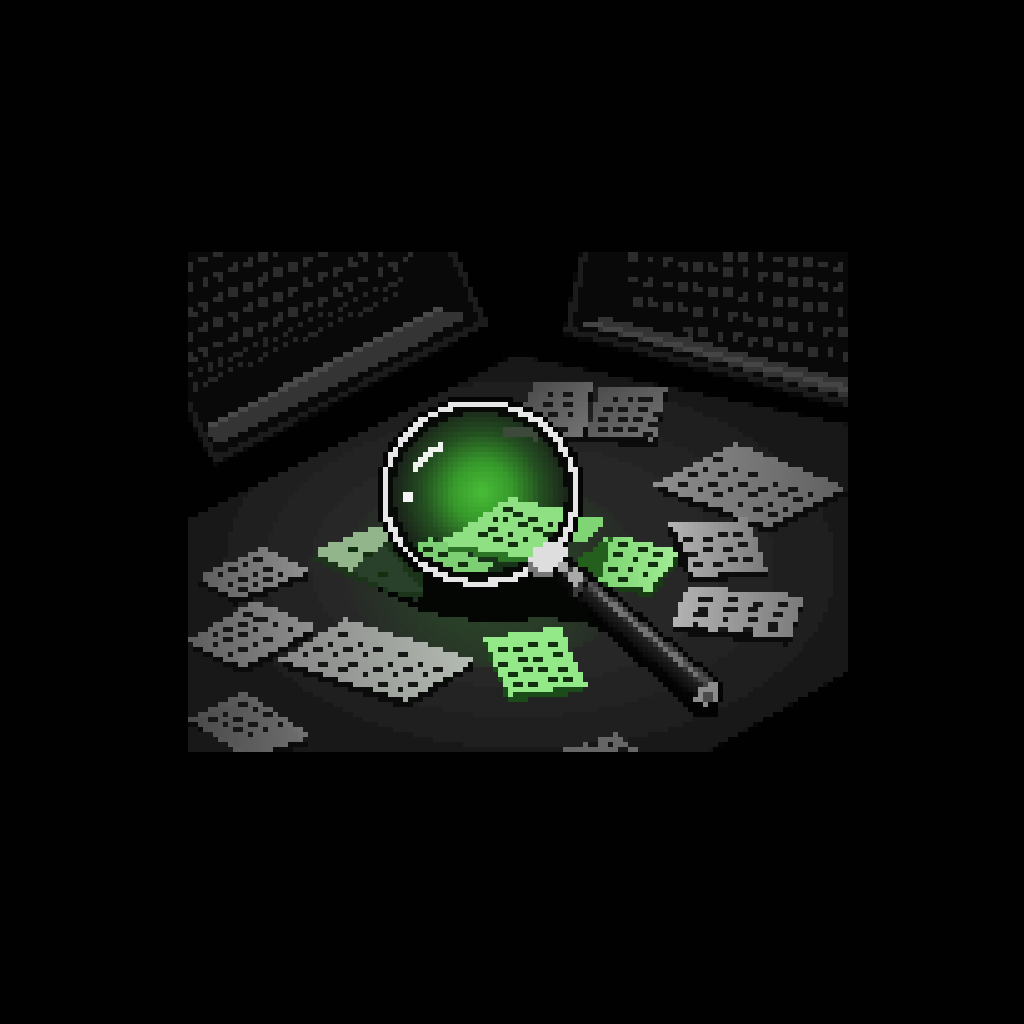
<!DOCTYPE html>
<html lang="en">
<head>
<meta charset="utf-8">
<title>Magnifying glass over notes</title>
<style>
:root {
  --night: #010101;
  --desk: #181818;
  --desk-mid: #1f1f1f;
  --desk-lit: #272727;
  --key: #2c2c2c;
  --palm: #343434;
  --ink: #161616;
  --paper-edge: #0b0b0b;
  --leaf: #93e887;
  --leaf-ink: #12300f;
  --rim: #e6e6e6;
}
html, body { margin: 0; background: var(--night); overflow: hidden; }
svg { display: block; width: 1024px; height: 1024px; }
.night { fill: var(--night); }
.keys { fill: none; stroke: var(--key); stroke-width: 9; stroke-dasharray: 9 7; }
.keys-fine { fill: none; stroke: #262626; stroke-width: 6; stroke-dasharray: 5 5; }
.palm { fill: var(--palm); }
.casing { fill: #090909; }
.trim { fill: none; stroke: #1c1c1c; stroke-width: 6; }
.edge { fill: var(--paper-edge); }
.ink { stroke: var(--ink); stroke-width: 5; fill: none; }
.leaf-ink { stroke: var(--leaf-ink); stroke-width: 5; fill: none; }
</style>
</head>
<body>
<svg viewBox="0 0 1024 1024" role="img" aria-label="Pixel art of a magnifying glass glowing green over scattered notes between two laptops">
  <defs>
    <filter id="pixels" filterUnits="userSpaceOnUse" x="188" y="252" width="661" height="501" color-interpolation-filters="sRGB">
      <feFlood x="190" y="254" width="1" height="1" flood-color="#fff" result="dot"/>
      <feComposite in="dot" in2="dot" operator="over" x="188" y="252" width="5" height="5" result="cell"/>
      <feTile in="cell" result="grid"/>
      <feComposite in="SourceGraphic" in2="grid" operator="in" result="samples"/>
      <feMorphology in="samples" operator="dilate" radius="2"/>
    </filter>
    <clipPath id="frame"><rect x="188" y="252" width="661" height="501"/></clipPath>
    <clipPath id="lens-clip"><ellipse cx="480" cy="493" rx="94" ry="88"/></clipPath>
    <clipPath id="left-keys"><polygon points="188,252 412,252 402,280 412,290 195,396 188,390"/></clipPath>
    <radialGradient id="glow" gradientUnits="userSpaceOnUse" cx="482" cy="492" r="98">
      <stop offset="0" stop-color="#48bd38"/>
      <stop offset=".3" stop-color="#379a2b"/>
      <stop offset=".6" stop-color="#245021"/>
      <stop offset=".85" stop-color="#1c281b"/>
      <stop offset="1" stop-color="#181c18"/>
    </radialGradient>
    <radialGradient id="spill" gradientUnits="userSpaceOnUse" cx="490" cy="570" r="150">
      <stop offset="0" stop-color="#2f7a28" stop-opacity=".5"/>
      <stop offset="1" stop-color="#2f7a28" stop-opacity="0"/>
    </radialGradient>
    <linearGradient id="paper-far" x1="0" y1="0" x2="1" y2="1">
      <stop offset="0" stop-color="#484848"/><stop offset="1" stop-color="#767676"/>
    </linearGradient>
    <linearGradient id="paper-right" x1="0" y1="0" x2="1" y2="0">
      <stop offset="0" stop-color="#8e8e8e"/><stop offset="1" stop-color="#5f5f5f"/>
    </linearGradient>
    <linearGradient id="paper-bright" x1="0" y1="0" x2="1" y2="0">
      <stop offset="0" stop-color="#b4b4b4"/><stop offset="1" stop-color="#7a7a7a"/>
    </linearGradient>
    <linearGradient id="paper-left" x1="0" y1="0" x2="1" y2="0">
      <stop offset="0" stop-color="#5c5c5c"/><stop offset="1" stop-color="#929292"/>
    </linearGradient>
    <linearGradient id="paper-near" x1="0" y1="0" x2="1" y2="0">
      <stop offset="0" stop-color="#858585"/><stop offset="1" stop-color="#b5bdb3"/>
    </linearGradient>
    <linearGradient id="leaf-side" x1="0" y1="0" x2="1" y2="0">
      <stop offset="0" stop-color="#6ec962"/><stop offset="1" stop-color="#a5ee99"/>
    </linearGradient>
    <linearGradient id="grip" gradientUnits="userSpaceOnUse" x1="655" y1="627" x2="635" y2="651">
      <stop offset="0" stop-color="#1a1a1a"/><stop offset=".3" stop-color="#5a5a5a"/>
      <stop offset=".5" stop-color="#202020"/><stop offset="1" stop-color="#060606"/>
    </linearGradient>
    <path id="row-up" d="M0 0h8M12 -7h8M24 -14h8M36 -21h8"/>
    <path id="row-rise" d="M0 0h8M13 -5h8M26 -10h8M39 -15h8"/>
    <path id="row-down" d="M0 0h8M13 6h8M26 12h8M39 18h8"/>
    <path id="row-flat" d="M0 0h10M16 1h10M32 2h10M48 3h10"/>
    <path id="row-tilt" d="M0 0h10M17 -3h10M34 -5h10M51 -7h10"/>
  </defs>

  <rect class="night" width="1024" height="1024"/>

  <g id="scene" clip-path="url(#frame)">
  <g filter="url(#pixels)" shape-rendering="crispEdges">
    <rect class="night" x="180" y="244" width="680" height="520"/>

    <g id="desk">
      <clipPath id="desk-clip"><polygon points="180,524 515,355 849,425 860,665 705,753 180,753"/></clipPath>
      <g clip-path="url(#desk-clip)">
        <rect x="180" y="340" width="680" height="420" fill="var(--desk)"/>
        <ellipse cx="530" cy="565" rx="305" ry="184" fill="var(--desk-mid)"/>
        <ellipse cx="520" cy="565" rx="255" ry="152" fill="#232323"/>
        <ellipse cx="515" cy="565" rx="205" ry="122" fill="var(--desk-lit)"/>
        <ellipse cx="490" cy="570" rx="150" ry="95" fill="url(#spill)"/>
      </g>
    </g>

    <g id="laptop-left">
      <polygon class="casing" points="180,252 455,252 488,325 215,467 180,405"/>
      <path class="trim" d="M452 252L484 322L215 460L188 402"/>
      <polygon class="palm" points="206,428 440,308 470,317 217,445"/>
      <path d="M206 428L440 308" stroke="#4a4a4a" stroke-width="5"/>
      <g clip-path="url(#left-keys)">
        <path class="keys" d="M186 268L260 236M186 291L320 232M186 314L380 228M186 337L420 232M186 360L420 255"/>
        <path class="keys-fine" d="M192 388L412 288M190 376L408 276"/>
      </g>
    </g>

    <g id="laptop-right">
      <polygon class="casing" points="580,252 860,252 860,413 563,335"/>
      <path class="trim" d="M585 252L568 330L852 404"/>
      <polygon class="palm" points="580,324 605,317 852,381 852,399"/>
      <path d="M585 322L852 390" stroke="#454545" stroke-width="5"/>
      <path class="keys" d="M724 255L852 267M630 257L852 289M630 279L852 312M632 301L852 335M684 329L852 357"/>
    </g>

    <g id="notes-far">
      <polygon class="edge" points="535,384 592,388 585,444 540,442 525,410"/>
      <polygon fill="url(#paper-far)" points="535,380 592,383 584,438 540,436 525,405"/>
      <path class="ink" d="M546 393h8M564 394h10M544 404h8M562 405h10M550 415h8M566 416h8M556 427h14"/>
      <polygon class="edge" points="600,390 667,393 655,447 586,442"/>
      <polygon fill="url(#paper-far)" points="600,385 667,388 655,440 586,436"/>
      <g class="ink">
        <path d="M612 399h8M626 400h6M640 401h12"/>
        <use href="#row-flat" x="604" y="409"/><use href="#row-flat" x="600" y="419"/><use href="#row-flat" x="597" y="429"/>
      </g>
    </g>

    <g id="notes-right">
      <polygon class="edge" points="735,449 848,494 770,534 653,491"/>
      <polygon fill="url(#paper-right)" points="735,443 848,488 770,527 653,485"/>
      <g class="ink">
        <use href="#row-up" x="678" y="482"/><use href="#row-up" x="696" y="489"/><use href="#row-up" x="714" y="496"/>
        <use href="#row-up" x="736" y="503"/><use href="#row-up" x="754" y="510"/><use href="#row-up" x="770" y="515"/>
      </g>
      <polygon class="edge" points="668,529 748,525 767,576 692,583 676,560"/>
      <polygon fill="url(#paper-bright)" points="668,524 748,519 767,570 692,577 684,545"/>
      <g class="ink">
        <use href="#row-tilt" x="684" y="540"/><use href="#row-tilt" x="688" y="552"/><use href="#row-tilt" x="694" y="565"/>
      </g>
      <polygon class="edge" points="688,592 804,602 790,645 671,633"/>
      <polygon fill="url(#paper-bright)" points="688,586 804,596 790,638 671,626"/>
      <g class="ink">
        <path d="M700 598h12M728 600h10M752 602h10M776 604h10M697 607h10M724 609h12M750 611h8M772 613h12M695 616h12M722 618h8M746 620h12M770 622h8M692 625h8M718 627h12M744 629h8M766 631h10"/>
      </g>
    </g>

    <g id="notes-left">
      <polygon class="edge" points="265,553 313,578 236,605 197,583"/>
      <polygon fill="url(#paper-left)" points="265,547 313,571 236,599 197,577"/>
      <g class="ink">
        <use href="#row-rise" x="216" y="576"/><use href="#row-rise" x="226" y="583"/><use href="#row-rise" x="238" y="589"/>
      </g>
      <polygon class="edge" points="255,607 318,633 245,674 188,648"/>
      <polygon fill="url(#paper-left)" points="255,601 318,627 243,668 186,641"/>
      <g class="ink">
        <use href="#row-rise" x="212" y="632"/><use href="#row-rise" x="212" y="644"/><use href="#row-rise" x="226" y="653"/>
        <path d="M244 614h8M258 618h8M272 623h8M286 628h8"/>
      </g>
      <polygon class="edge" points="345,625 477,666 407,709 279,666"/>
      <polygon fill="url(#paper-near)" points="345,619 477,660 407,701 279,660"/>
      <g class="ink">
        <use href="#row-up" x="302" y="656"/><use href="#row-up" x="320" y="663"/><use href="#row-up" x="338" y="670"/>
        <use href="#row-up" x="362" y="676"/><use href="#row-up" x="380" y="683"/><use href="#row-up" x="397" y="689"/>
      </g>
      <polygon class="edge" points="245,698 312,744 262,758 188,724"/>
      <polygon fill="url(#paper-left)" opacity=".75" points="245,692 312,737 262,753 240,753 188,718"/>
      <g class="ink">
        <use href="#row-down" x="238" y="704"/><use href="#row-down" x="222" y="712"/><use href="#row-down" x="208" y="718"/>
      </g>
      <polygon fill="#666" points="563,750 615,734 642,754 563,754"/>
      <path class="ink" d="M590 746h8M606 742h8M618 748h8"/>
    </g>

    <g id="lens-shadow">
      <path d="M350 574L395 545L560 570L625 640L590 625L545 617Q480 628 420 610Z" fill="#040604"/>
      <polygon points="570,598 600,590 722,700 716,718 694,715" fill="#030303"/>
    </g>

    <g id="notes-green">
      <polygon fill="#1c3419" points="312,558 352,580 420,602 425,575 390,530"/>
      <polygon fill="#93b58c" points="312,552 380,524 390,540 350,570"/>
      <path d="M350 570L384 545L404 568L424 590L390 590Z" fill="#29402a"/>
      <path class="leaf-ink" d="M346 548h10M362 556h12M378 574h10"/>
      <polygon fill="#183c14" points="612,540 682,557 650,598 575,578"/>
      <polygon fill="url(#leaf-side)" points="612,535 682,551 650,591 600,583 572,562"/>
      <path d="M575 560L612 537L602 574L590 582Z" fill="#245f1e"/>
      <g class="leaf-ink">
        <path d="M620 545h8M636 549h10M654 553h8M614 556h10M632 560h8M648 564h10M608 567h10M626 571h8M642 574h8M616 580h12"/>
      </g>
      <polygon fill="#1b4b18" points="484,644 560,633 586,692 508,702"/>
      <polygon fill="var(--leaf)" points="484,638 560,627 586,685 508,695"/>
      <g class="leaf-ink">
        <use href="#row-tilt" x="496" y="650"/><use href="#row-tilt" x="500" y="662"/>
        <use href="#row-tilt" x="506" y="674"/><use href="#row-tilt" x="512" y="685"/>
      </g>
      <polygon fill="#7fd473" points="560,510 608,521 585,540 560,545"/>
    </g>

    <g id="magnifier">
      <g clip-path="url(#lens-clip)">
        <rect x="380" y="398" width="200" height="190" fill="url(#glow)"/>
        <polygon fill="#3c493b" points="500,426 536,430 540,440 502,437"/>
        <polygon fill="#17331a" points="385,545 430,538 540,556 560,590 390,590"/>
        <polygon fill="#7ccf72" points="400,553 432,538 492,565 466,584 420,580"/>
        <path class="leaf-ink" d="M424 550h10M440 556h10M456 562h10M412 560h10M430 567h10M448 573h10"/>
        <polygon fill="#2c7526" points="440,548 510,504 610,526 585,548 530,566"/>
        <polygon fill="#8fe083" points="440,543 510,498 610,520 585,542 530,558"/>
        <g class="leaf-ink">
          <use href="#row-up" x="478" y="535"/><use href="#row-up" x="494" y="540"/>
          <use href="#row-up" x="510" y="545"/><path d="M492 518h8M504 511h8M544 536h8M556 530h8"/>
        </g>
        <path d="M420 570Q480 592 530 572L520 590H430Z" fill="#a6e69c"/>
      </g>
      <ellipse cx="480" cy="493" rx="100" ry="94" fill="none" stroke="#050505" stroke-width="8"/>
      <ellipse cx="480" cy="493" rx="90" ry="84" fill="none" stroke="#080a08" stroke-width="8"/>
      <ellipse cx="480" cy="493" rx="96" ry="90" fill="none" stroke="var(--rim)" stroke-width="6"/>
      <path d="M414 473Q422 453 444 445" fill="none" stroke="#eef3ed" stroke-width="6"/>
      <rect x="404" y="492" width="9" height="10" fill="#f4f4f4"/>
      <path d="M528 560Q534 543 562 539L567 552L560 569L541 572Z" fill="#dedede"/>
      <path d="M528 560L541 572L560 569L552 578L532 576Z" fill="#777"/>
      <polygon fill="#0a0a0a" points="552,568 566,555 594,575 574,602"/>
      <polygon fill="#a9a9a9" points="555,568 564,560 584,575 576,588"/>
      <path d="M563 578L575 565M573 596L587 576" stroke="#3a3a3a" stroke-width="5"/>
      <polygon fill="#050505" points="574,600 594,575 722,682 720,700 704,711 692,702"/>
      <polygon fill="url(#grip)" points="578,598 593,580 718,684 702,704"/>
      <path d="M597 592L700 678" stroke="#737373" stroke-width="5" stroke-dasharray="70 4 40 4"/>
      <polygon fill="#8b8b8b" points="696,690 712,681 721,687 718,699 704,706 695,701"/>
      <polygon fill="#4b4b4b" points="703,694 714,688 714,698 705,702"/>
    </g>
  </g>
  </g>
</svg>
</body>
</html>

------------------------------------

__TASK REQUIREMENTS__. Note every line of the records that holds the word "result", and copy it.

__SOLUTION__.
      <feFlood x="190" y="254" width="1" height="1" flood-color="#fff" result="dot"/>
      <feComposite in="dot" in2="dot" operator="over" x="188" y="252" width="5" height="5" result="cell"/>
      <feTile in="cell" result="grid"/>
      <feComposite in="SourceGraphic" in2="grid" operator="in" result="samples"/>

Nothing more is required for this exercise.